I'm a bit chastened to admit this but the fact of the matter is that I used to read more about the history of the American Labor Movement when I was back in Britain than I do now that I live in the States.
It wasn't so much that I was doing the 'revolutionary tourism' bit, but more a matter of being able to score some excellent books secondhand on the subject that would be now beyond my financial reach. The Encyclopedia of the American Left or Louis Adamic's 'Dynamite' or Joyce Kornbluth's 'Rebel Voices' or any of Eric Foner's volumes of labor history are must haves to have on your shelf. Such books are just not as readily available second-hand as they once were. Not sure if the internet is to blame or maybe there is a new generation of radicals who are less inclined to pass their books on. I hope it's the latter.
The gaps in my knowledge of American Labor have to be filled in somehow, and local cable tv is as good a place to start as any.
This morning's New York 1's carried the wee nugget that on this day in history in 1970 100,000 construction workers (and others) marched down Wall Street to show their support for Nixon's war policy in both Vietnam and Cambodia. Led by the President of the Building and Construction Trades Council of New York, Peter Brennan, the march was to show both the respectable face of blue collar America and its social patriotism in light of the 'Hard Hat Riots' that had taken place in New York City twelve days before.
On May 8th a couple of hundred construction workers had run rampant against anti-war demonstators who were protesting about the murder of the four students at Kent State University four days previously and, as the New York Times article already linked to states, their violence was savage, indiscriminate, and made the actions of a minority of R*ngers supporters in Manchester last week look like a Teddy Bears picnic by comparison.

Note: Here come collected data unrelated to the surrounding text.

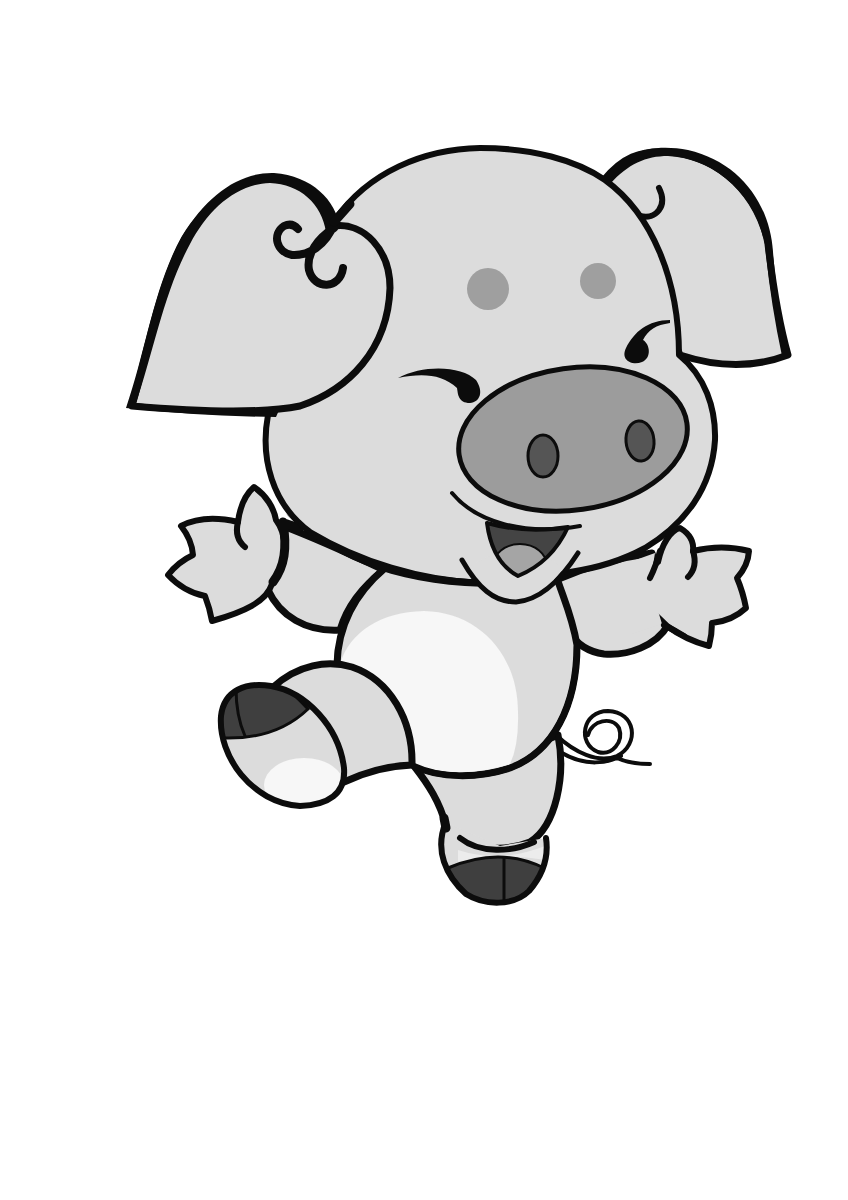
<!DOCTYPE html>
<html lang="en">
<head>
<meta charset="utf-8">
<title>Dancing piglet</title>
<style>
:root{--paper:#fff;--ink:#0c0c0c;--skin:#dcdcdc;--belly:#f7f7f7;--snout:#9c9c9c;--spot:#9f9f9f;--nostril:#555;--hoof:#3f3f3f;--mouth:#444;--tongue:#a5a5a5}
html,body{margin:0;background:var(--paper);overflow:hidden}
svg{display:block;width:848px;height:1200px}
.skin{fill:var(--skin);stroke:var(--ink);stroke-width:7;stroke-linejoin:round;stroke-linecap:round}
.line{fill:none;stroke:var(--ink);stroke-width:6;stroke-linecap:round;stroke-linejoin:round}
.thin{stroke-width:4}
.bold{stroke-width:9}
.ink{fill:var(--ink)}
.belly{fill:var(--belly)}
.hoof{fill:var(--hoof);stroke:var(--ink);stroke-width:3}
</style>
</head>
<body>
<svg viewBox="0 0 848 1200" role="img" aria-label="Laughing cartoon piglet dancing on one leg">
  <defs>
    <clipPath id="body-clip"><path d="M385 568C352 596 338 630 337 664L414 766C440 778 476 779 510 768C553 752 577 706 577 645C572 615 562 595 556 575Z"/></clipPath>
    <clipPath id="sole-clip"><path id="sole-shape" d="M221 716C224 690 246 682 271 686C306 692 339 727 344 768C346 794 328 805 300 806C252 803 218 756 221 716Z"/></clipPath>
    <clipPath id="foot-clip"><path id="foot-shape" d="M444 822C436 850 446 876 466 894C485 906 514 906 529 891C542 876 549 858 546 838L500 846Z"/></clipPath>
    <clipPath id="mouth-clip"><path id="mouth-shape" d="M487 523Q526 534 568 527Q552 562 518 576Q492 562 487 523Z"/></clipPath>
  </defs>

  <g id="tail">
    <path class="line" d="M556 735C574 752 598 764 617 756C640 744 636 712 608 711C582 711 577 744 598 752C612 756 624 742 619 728C612 716 592 720 588 735" stroke-width="4" style="stroke-width:4"/>
    <path class="line thin" d="M562 753C586 767 608 763 621 756M617 758Q630 764 650 764"/>
  </g>

  <g id="left-arm">
    <path class="skin" d="M283 526Q320 540 384 570Q350 596 340 630C306 632 280 616 268 590Z"/>
    <path class="skin" style="stroke-width:6" d="M238 522C240 506 246 494 254 487C266 495 274 508 276 520C288 536 288 562 272 584C266 602 244 612 212 621Q210 609 205 596Q184 592 168 575Q178 562 193 555Q192 540 181 526Q204 514 238 522Z"/>
    <path class="line" d="M238 522Q234 538 245 547"/>
    <path class="line bold" d="M283 522C287 548 285 566 273 582M284 523L299 528"/>
  </g>

  <g id="right-arm">
    <path class="skin" d="M556 580Q602 560 652 553L668 625C656 646 628 656 604 654C573 650 556 622 556 580Z"/>
    <path class="skin" style="stroke-width:6" d="M658 562C662 544 670 531 680 528C690 534 694 542 693 551Q722 544 749 551Q748 566 737 578Q743 592 746 608Q732 621 712 623Q712 634 709 646Q686 640 667 626L640 600L648 570Z"/>
    <path d="M630 562L655 553L650 584L662 624L632 634Z" fill="var(--skin)"/>
    <path class="line" d="M650 578Q656 566 660 551M693 551Q698 567 688 577M664 625Q674 630 684 636"/>
  </g>

  <g id="standing-leg">
    <path class="skin" d="M414 766C428 784 440 802 446 826C462 848 500 854 530 842C556 826 566 776 558 735L500 760Z"/>
    <use href="#foot-shape" fill="var(--skin)"/>
    <g clip-path="url(#foot-clip)">
      <path class="belly" d="M458 850Q500 864 545 846L546 860Q500 852 458 862Z" opacity=".6"/>
      <path class="hoof" d="M448 868Q500 846 544 868L530 910H462Z"/>
      <path class="line" style="stroke-width:3" d="M504 858V904"/>
    </g>
    <path class="line" d="M446 822C434 850 446 876 466 894C485 906 514 906 529 891C542 876 549 858 546 838M460 838C480 854 512 852 534 842"/>
    <path class="line bold" d="M444 818L446 828"/>
  </g>

  <g id="body">
    <path class="skin" d="M385 568C352 596 338 630 337 664L414 766C440 778 476 779 510 768C553 752 577 706 577 645C572 615 562 595 556 575Z"/>
    <path class="belly" clip-path="url(#body-clip)" d="M340 664C350 632 380 612 424 611C478 612 518 654 518 712Q519 745 510 764C476 775 440 775 414 764Z"/>
    <path class="line" d="M337 664L338 650M414 766C440 778 476 779 510 768C553 752 577 706 577 645"/>
  </g>

  <g id="raised-leg">
    <path class="skin" d="M272 688C298 664 328 660 352 667C390 680 413 720 412 765Q378 766 344 782L310 730Z"/>
    <use href="#sole-shape" fill="var(--skin)"/>
    <g clip-path="url(#sole-clip)">
      <ellipse class="belly" cx="304" cy="785" rx="40" ry="27"/>
      <path class="hoof" d="M215 680H278Q296 696 308 709Q276 740 222 738Z"/>
      <path class="line" style="stroke-width:3" d="M236 688Q236 716 245 736"/>
    </g>
    <use href="#sole-shape" class="line"/>
  </g>

  <g id="right-ear">
    <path class="skin" d="M604 180C622 158 640 150 668 152C720 156 760 196 768 244Q776 312 788 355Q738 374 680 355Z"/>
    <path class="ink" d="M603 179C624 149 656 144 688 150C740 162 770 204 773 252Q778 316 791 356L782 356Q770 300 765 244C752 188 710 158 668 156C646 156 628 164 610 184Z"/>
    <path class="line" d="M659 188C668 206 656 220 640 216"/>
  </g>

  <g id="head">
    <path class="skin" style="stroke-width:6" d="M335 220C368 172 424 149 480 148C532 148 576 160 605 180C652 214 679 280 679 355C705 376 716 408 715 440C712 488 685 524 645 548Q612 566 570 572Q530 584 480 583C420 580 360 562 310 532C272 504 260 458 268 415Z"/>
    <path class="ink" d="M286 514C340 558 410 580 504 580L504 587C410 588 340 566 286 514Z"/>
    <path d="M470 566Q484 598 514 602Q540 600 564 568L520 540Z" fill="var(--skin)"/>
    <path class="line thin" style="stroke-width:5" d="M462 560C478 588 494 602 516 602C542 600 562 578 578 553"/>
  </g>

  <g id="left-ear">
    <path class="skin" d="M132 406C148 350 158 290 184 240C208 200 240 178 270 178C306 178 326 198 334 226C364 222 390 250 390 288C388 350 348 390 300 406Q250 416 132 406Z"/>
    <path class="ink" d="M126 408C146 350 154 286 182 236C208 194 240 172 274 173C312 176 336 200 340 228L326 232C322 204 300 184 270 183C236 184 208 210 190 244C164 292 154 350 136 403Q210 413 280 408L276 417Q196 416 126 408Z"/>
    <path class="line" style="stroke-width:8" d="M334 224C326 246 308 256 292 255C276 252 272 234 284 226Q292 222 298 229M334 228C318 238 306 254 309 270C314 290 340 290 343 268"/>
    <path class="line bold" d="M334 222L350 204"/>
  </g>

  <g id="face">
    <circle cx="488" cy="289" r="21" fill="var(--spot)"/>
    <circle cx="598" cy="281" r="18" fill="var(--spot)"/>
    <path class="ink" d="M398 378C424 364 462 366 476 380C484 392 480 402 470 403C458 403 458 394 457 388C442 374 422 373 398 378Z"/>
    <path class="ink" d="M670 320C648 320 634 332 626 348C620 360 632 366 642 362C652 358 650 344 643 340C648 330 656 325 670 323Z"/>
    <g id="snout" stroke="var(--ink)">
      <ellipse cx="573" cy="439" rx="115" ry="71" transform="rotate(-8 573 439)" fill="var(--snout)" stroke-width="5"/>
      <ellipse cx="543" cy="456" rx="15" ry="21" fill="var(--nostril)" stroke-width="3"/>
      <ellipse cx="640" cy="441" rx="14" ry="20" transform="rotate(-5 640 441)" fill="var(--nostril)" stroke-width="3"/>
    </g>
    <g id="smile">
      <use href="#mouth-shape" fill="var(--mouth)"/>
      <ellipse cx="520" cy="566" rx="27" ry="22" fill="var(--tongue)" stroke="var(--ink)" stroke-width="2" clip-path="url(#mouth-clip)"/>
      <use href="#mouth-shape" class="line thin"/>
      <path class="line thin" d="M452 493C476 522 524 536 580 526"/>
    </g>
  </g>
</svg>
</body>
</html>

I did write a "wee nugget" when initially making reference to this shameful episode in American Labor history, and I meant it despite the fact that it doesn't reflect too cleverly on the 'noble worker'. Mob violence is mob violence whoever is meting it out and I do think it's necessary to get some sense of the whole picture of the US Labor Movement. It was (and is) exceptionally grubby in places and its unsavoury nature doesn't begin and end with 'On The Waterfront' or the likes of Gompers and Meany.